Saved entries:
==============================

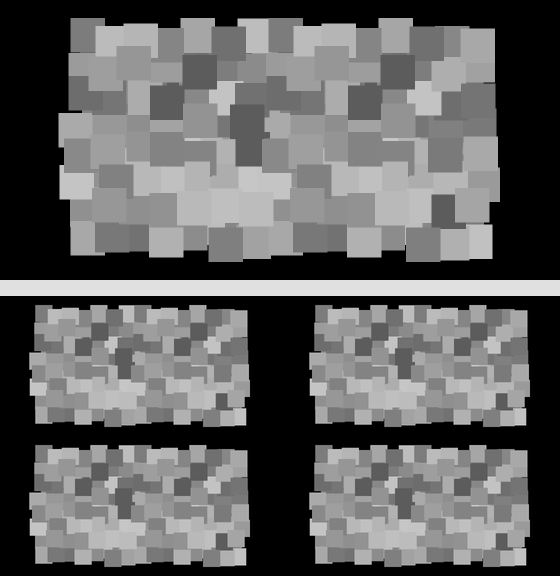
Top, the tile; bottom, the same tile 2 across and 2 down.
A WebGL 1 fragment shader for this background:

```glsl
precision highp float;

// A ragged block of overlapping grey squares, centred on black.
// Two jittered grids of flat squares are stacked in random order; the lower
// grid closes the gaps of the upper one. The black margin tiles on all sides.

uniform vec2 u_resolution;

const float PITCH = 0.101;      // grid spacing, in canvas heights
const float HALF_SIDE = 0.61;   // half a square's side, in grid cells
const float JITTER = 0.23;      // largest shift of a square, in grid cells
const float PERIOD = 7.0;       // columns before the arrangement repeats
const float ROWS = 8.0;
const vec2 UPPER_GRID = vec2(15.0, 8.0);
const vec2 LOWER_GRID = vec2(14.0, 7.0);

// Three random values in 0..1 from a cell and a seed
vec3 hash3(vec2 cell, float seed) {
  vec3 q = fract(vec3(cell.xyx + seed) * vec3(0.1031, 0.1030, 0.0973));
  q += dot(q, q.yxz + 33.33);
  return fract((q.xxy + q.yzz) * q.zyx);
}

// Columns repeat, except for the last two, which get their own identity
float columnId(float column) {
  return column < 2.0 * PERIOD - 1.0 ? mod(column, PERIOD)
                                     : column - PERIOD + 1.0;
}

// Cubing modulo a prime shuffles the cells while keeping tone shares even
float squareTone(vec2 id, float seed) {
  float n = id.x * ROWS + id.y + seed;
  float rank = mod(n * n * n, 71.0) / 71.0;
  return rank < 0.06 ? 0.36 : mix(0.40, 0.78, rank);
}

// Topmost square of one grid at p: x = stacking height (-1 if none), y = tone
vec2 topSquare(vec2 p, vec2 gridSize, float jitter, float seed) {
  vec2 g = p / PITCH + 0.5 * (gridSize - 1.0);
  vec2 nearest = floor(g + 0.5);
  vec2 top = vec2(-1.0, 0.0);
  for (int j = -1; j <= 1; j++) {
    for (int i = -1; i <= 1; i++) {
      vec2 cell = nearest + vec2(float(i), float(j));
      bool inGrid = all(greaterThanEqual(cell, vec2(0.0)))
                 && all(lessThan(cell, gridSize));
      vec2 id = vec2(columnId(cell.x), cell.y);
      vec3 random = hash3(id, seed);
      vec2 d = abs(g - cell - jitter * (2.0 * random.xy - 1.0));
      if (inGrid && max(d.x, d.y) < HALF_SIDE && random.z > top.x) {
        top = vec2(random.z, squareTone(id, seed));
      }
    }
  }
  return top;
}

// Upper grid over lower grid over black
float blockTone(vec2 p) {
  vec2 upper = topSquare(p, UPPER_GRID, JITTER, 20.0);
  vec2 lower = topSquare(p, LOWER_GRID, 0.5 * JITTER, 43.0);
  return upper.x >= 0.0 ? upper.y : lower.y;
}

void main() {
  // Average four samples per pixel to smooth the edges
  float tone = 0.0;
  for (int j = 0; j < 2; j++) {
    for (int i = 0; i < 2; i++) {
      vec2 offset = 0.5 * vec2(float(i), float(j)) - 0.25;
      vec2 uv = (gl_FragCoord.xy + offset) / u_resolution;
      tone += 0.25 * blockTone((uv - 0.5) * vec2(2.0, 1.0));
    }
  }
  gl_FragColor = vec4(vec3(tone), 1.0);
}
```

==============================

Leave out the pictures and retype the rest of the entries exactly.

Top, the tile; bottom, the same tile 2 across and 2 down.
A WebGL 1 fragment shader for this background:

```glsl
precision highp float;

// A ragged block of overlapping grey squares, centred on black.
// Two jittered grids of flat squares are stacked in random order; the lower
// grid closes the gaps of the upper one. The black margin tiles on all sides.

uniform vec2 u_resolution;

const float PITCH = 0.101;      // grid spacing, in canvas heights
const float HALF_SIDE = 0.61;   // half a square's side, in grid cells
const float JITTER = 0.23;      // largest shift of a square, in grid cells
const float PERIOD = 7.0;       // columns before the arrangement repeats
const float ROWS = 8.0;
const vec2 UPPER_GRID = vec2(15.0, 8.0);
const vec2 LOWER_GRID = vec2(14.0, 7.0);

// Three random values in 0..1 from a cell and a seed
vec3 hash3(vec2 cell, float seed) {
  vec3 q = fract(vec3(cell.xyx + seed) * vec3(0.1031, 0.1030, 0.0973));
  q += dot(q, q.yxz + 33.33);
  return fract((q.xxy + q.yzz) * q.zyx);
}

// Columns repeat, except for the last two, which get their own identity
float columnId(float column) {
  return column < 2.0 * PERIOD - 1.0 ? mod(column, PERIOD)
                                     : column - PERIOD + 1.0;
}

// Cubing modulo a prime shuffles the cells while keeping tone shares even
float squareTone(vec2 id, float seed) {
  float n = id.x * ROWS + id.y + seed;
  float rank = mod(n * n * n, 71.0) / 71.0;
  return rank < 0.06 ? 0.36 : mix(0.40, 0.78, rank);
}

// Topmost square of one grid at p: x = stacking height (-1 if none), y = tone
vec2 topSquare(vec2 p, vec2 gridSize, float jitter, float seed) {
  vec2 g = p / PITCH + 0.5 * (gridSize - 1.0);
  vec2 nearest = floor(g + 0.5);
  vec2 top = vec2(-1.0, 0.0);
  for (int j = -1; j <= 1; j++) {
    for (int i = -1; i <= 1; i++) {
      vec2 cell = nearest + vec2(float(i), float(j));
      bool inGrid = all(greaterThanEqual(cell, vec2(0.0)))
                 && all(lessThan(cell, gridSize));
      vec2 id = vec2(columnId(cell.x), cell.y);
      vec3 random = hash3(id, seed);
      vec2 d = abs(g - cell - jitter * (2.0 * random.xy - 1.0));
      if (inGrid && max(d.x, d.y) < HALF_SIDE && random.z > top.x) {
        top = vec2(random.z, squareTone(id, seed));
      }
    }
  }
  return top;
}

// Upper grid over lower grid over black
float blockTone(vec2 p) {
  vec2 upper = topSquare(p, UPPER_GRID, JITTER, 20.0);
  vec2 lower = topSquare(p, LOWER_GRID, 0.5 * JITTER, 43.0);
  return upper.x >= 0.0 ? upper.y : lower.y;
}

void main() {
  // Average four samples per pixel to smooth the edges
  float tone = 0.0;
  for (int j = 0; j < 2; j++) {
    for (int i = 0; i < 2; i++) {
      vec2 offset = 0.5 * vec2(float(i), float(j)) - 0.25;
      vec2 uv = (gl_FragCoord.xy + offset) / u_resolution;
      tone += 0.25 * blockTone((uv - 0.5) * vec2(2.0, 1.0));
    }
  }
  gl_FragColor = vec4(vec3(tone), 1.0);
}
```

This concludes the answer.